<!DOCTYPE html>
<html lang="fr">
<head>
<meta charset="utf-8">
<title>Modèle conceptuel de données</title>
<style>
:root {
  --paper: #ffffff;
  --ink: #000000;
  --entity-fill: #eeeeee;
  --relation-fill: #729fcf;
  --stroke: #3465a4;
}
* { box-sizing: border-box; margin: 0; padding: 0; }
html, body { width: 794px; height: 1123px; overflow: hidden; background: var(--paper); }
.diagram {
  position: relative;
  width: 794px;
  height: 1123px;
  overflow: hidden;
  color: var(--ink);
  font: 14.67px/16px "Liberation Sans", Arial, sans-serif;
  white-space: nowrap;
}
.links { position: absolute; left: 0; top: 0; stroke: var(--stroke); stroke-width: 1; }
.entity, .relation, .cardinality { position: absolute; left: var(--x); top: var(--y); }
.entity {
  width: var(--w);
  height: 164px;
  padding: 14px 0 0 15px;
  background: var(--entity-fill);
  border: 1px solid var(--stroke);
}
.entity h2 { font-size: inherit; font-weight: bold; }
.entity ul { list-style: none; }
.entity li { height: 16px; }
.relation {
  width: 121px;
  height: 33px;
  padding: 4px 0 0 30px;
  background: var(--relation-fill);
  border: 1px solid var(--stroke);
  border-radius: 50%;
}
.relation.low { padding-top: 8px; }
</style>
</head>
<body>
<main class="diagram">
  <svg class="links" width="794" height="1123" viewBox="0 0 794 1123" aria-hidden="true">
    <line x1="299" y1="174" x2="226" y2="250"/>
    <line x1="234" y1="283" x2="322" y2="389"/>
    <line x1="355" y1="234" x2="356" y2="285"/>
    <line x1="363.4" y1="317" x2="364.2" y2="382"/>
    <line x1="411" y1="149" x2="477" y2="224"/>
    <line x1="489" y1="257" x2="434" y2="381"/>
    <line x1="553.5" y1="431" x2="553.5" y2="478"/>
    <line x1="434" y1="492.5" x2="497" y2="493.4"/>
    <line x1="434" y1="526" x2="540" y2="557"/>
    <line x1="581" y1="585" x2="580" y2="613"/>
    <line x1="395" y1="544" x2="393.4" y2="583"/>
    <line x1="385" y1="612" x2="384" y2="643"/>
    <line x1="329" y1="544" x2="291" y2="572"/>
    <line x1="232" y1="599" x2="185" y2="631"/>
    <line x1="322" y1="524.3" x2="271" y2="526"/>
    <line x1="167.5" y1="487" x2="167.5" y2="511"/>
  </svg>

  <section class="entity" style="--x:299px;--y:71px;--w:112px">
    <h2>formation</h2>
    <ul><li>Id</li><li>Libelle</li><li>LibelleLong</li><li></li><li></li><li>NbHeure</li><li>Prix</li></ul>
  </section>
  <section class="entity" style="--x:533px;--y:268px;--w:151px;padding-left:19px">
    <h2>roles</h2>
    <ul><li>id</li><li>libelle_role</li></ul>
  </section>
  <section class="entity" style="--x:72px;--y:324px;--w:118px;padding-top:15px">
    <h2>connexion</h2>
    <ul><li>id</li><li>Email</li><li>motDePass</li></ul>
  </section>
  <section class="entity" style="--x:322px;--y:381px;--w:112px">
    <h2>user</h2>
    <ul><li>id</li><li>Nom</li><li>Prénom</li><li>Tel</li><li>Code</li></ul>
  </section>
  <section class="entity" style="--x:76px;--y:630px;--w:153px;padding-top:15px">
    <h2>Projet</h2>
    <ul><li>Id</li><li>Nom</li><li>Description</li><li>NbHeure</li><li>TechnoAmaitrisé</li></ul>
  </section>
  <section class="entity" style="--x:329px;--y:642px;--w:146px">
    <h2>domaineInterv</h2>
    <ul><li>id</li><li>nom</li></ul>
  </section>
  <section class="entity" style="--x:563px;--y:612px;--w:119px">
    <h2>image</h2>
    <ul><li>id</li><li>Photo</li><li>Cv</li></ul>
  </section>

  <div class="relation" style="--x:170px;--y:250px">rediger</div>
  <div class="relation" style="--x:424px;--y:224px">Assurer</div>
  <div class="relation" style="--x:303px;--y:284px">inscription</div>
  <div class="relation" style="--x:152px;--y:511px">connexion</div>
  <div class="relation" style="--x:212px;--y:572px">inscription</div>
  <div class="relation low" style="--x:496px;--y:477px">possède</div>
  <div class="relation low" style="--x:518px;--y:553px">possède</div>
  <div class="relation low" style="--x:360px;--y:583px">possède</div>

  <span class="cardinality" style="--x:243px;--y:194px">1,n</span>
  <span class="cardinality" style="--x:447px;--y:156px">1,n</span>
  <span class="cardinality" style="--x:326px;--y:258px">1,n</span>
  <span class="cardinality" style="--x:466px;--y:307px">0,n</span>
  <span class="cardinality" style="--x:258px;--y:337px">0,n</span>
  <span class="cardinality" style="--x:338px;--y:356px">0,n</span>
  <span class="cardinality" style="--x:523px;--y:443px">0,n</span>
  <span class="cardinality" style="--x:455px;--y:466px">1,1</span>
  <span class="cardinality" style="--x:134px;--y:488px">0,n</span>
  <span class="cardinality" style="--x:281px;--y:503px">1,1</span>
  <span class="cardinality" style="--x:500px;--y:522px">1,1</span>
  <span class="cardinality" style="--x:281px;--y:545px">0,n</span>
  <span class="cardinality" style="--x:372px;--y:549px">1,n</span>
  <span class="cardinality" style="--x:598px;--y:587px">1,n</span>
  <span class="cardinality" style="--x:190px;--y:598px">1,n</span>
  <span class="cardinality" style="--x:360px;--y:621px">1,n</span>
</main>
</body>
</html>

__Goal of the exercise__
The records are to be repeated in full, exactly as they stand.

__Response to the exercise__
<!DOCTYPE html>
<html lang="fr">
<head>
<meta charset="utf-8">
<title>Modèle conceptuel de données</title>
<style>
:root {
  --paper: #ffffff;
  --ink: #000000;
  --entity-fill: #eeeeee;
  --relation-fill: #729fcf;
  --stroke: #3465a4;
}
* { box-sizing: border-box; margin: 0; padding: 0; }
html, body { width: 794px; height: 1123px; overflow: hidden; background: var(--paper); }
.diagram {
  position: relative;
  width: 794px;
  height: 1123px;
  overflow: hidden;
  color: var(--ink);
  font: 14.67px/16px "Liberation Sans", Arial, sans-serif;
  white-space: nowrap;
}
.links { position: absolute; left: 0; top: 0; stroke: var(--stroke); stroke-width: 1; }
.entity, .relation, .cardinality { position: absolute; left: var(--x); top: var(--y); }
.entity {
  width: var(--w);
  height: 164px;
  padding: 14px 0 0 15px;
  background: var(--entity-fill);
  border: 1px solid var(--stroke);
}
.entity h2 { font-size: inherit; font-weight: bold; }
.entity ul { list-style: none; }
.entity li { height: 16px; }
.relation {
  width: 121px;
  height: 33px;
  padding: 4px 0 0 30px;
  background: var(--relation-fill);
  border: 1px solid var(--stroke);
  border-radius: 50%;
}
.relation.low { padding-top: 8px; }
</style>
</head>
<body>
<main class="diagram">
  <svg class="links" width="794" height="1123" viewBox="0 0 794 1123" aria-hidden="true">
    <line x1="299" y1="174" x2="226" y2="250"/>
    <line x1="234" y1="283" x2="322" y2="389"/>
    <line x1="355" y1="234" x2="356" y2="285"/>
    <line x1="363.4" y1="317" x2="364.2" y2="382"/>
    <line x1="411" y1="149" x2="477" y2="224"/>
    <line x1="489" y1="257" x2="434" y2="381"/>
    <line x1="553.5" y1="431" x2="553.5" y2="478"/>
    <line x1="434" y1="492.5" x2="497" y2="493.4"/>
    <line x1="434" y1="526" x2="540" y2="557"/>
    <line x1="581" y1="585" x2="580" y2="613"/>
    <line x1="395" y1="544" x2="393.4" y2="583"/>
    <line x1="385" y1="612" x2="384" y2="643"/>
    <line x1="329" y1="544" x2="291" y2="572"/>
    <line x1="232" y1="599" x2="185" y2="631"/>
    <line x1="322" y1="524.3" x2="271" y2="526"/>
    <line x1="167.5" y1="487" x2="167.5" y2="511"/>
  </svg>

  <section class="entity" style="--x:299px;--y:71px;--w:112px">
    <h2>formation</h2>
    <ul><li>Id</li><li>Libelle</li><li>LibelleLong</li><li></li><li></li><li>NbHeure</li><li>Prix</li></ul>
  </section>
  <section class="entity" style="--x:533px;--y:268px;--w:151px;padding-left:19px">
    <h2>roles</h2>
    <ul><li>id</li><li>libelle_role</li></ul>
  </section>
  <section class="entity" style="--x:72px;--y:324px;--w:118px;padding-top:15px">
    <h2>connexion</h2>
    <ul><li>id</li><li>Email</li><li>motDePass</li></ul>
  </section>
  <section class="entity" style="--x:322px;--y:381px;--w:112px">
    <h2>user</h2>
    <ul><li>id</li><li>Nom</li><li>Prénom</li><li>Tel</li><li>Code</li></ul>
  </section>
  <section class="entity" style="--x:76px;--y:630px;--w:153px;padding-top:15px">
    <h2>Projet</h2>
    <ul><li>Id</li><li>Nom</li><li>Description</li><li>NbHeure</li><li>TechnoAmaitrisé</li></ul>
  </section>
  <section class="entity" style="--x:329px;--y:642px;--w:146px">
    <h2>domaineInterv</h2>
    <ul><li>id</li><li>nom</li></ul>
  </section>
  <section class="entity" style="--x:563px;--y:612px;--w:119px">
    <h2>image</h2>
    <ul><li>id</li><li>Photo</li><li>Cv</li></ul>
  </section>

  <div class="relation" style="--x:170px;--y:250px">rediger</div>
  <div class="relation" style="--x:424px;--y:224px">Assurer</div>
  <div class="relation" style="--x:303px;--y:284px">inscription</div>
  <div class="relation" style="--x:152px;--y:511px">connexion</div>
  <div class="relation" style="--x:212px;--y:572px">inscription</div>
  <div class="relation low" style="--x:496px;--y:477px">possède</div>
  <div class="relation low" style="--x:518px;--y:553px">possède</div>
  <div class="relation low" style="--x:360px;--y:583px">possède</div>

  <span class="cardinality" style="--x:243px;--y:194px">1,n</span>
  <span class="cardinality" style="--x:447px;--y:156px">1,n</span>
  <span class="cardinality" style="--x:326px;--y:258px">1,n</span>
  <span class="cardinality" style="--x:466px;--y:307px">0,n</span>
  <span class="cardinality" style="--x:258px;--y:337px">0,n</span>
  <span class="cardinality" style="--x:338px;--y:356px">0,n</span>
  <span class="cardinality" style="--x:523px;--y:443px">0,n</span>
  <span class="cardinality" style="--x:455px;--y:466px">1,1</span>
  <span class="cardinality" style="--x:134px;--y:488px">0,n</span>
  <span class="cardinality" style="--x:281px;--y:503px">1,1</span>
  <span class="cardinality" style="--x:500px;--y:522px">1,1</span>
  <span class="cardinality" style="--x:281px;--y:545px">0,n</span>
  <span class="cardinality" style="--x:372px;--y:549px">1,n</span>
  <span class="cardinality" style="--x:598px;--y:587px">1,n</span>
  <span class="cardinality" style="--x:190px;--y:598px">1,n</span>
  <span class="cardinality" style="--x:360px;--y:621px">1,n</span>
</main>
</body>
</html>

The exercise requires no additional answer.